> **Data for the task**
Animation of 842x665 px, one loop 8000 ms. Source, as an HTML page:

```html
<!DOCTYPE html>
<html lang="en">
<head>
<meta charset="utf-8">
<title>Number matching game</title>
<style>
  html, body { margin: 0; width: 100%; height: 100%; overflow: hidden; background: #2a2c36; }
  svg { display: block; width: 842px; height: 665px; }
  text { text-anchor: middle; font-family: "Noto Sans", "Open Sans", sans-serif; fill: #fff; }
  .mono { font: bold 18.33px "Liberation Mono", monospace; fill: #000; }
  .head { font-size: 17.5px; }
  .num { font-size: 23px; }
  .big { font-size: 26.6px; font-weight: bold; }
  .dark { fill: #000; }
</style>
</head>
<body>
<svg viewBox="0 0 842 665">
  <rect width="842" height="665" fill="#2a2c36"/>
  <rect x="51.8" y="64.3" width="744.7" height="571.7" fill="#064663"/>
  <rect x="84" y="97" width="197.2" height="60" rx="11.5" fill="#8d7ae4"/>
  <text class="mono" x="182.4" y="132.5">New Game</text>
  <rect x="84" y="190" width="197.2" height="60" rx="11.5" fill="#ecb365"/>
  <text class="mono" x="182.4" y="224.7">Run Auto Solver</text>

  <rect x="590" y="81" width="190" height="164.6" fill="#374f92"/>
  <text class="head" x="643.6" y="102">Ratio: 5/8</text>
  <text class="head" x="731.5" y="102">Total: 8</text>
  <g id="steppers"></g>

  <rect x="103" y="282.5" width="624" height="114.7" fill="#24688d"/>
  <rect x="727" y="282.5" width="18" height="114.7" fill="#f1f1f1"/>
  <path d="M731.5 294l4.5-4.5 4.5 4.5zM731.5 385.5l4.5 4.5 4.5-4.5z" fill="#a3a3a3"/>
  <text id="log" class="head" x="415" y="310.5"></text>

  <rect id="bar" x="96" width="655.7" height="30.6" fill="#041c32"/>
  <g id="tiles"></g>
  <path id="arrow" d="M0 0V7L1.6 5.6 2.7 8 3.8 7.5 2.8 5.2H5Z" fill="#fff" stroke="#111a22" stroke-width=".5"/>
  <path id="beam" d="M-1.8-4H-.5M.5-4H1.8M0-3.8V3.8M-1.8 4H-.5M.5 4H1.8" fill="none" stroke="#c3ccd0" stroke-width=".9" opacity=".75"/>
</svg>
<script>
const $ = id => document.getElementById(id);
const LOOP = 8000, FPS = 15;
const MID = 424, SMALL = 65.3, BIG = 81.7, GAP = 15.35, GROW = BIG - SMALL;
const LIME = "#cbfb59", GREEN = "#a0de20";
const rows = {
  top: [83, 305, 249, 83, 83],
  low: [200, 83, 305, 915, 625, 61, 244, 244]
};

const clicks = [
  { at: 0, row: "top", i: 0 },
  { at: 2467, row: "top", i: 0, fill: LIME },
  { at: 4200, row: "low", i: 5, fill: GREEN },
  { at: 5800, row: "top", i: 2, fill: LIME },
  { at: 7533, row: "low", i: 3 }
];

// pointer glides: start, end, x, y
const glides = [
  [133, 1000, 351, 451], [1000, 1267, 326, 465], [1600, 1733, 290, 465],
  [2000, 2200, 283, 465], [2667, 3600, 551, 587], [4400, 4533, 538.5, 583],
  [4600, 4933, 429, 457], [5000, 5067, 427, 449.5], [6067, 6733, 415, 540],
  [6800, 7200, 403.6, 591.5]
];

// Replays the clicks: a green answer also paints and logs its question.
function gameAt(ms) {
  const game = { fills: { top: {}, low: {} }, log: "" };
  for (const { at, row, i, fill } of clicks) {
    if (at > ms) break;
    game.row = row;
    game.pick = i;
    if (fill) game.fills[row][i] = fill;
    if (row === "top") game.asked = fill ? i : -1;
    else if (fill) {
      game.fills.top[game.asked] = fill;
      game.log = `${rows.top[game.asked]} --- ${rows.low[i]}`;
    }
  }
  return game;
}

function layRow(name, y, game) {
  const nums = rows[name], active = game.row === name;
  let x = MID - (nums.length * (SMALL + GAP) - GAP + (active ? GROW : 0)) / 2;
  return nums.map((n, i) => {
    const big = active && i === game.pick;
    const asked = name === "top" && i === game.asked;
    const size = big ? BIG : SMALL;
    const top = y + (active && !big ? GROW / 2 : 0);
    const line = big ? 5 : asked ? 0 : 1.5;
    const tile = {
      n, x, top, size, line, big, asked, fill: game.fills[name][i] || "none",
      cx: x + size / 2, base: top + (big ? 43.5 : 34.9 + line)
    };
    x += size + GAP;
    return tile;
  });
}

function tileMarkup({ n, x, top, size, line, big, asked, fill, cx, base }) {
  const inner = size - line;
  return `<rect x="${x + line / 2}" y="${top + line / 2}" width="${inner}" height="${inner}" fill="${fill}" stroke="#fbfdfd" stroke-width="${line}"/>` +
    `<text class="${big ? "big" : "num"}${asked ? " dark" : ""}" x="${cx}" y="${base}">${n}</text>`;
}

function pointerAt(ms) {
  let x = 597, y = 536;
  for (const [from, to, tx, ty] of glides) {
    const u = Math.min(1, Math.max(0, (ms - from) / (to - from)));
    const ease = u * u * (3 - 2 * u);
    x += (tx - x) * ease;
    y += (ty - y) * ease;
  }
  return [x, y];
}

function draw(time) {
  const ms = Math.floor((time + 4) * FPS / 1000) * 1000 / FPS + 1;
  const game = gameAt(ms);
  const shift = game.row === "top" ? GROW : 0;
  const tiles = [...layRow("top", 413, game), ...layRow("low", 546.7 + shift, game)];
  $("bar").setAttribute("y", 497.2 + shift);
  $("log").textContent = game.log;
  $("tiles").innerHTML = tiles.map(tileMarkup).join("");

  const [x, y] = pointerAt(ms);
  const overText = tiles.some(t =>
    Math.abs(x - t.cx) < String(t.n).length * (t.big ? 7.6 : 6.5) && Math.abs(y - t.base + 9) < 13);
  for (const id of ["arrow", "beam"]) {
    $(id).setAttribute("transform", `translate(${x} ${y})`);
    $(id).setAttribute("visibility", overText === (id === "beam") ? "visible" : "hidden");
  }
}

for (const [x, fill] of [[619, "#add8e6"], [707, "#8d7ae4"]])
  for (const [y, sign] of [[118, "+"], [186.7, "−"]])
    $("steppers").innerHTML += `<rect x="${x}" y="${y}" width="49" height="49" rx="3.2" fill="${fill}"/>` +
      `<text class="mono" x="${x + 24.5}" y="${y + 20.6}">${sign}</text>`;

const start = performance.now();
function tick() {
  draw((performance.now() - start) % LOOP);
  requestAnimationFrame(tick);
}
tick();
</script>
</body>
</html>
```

> **Problem requirements**
Find and show each line of the listing with the word "base".

> **Written solution**
      cx: x + size / 2, base: top + (big ? 43.5 : 34.9 + line)
function tileMarkup({ n, x, top, size, line, big, asked, fill, cx, base }) {
    `<text class="${big ? "big" : "num"}${asked ? " dark" : ""}" x="${cx}" y="${base}">${n}</text>`;
    Math.abs(x - t.cx) < String(t.n).length * (t.big ? 7.6 : 6.5) && Math.abs(y - t.base + 9) < 13);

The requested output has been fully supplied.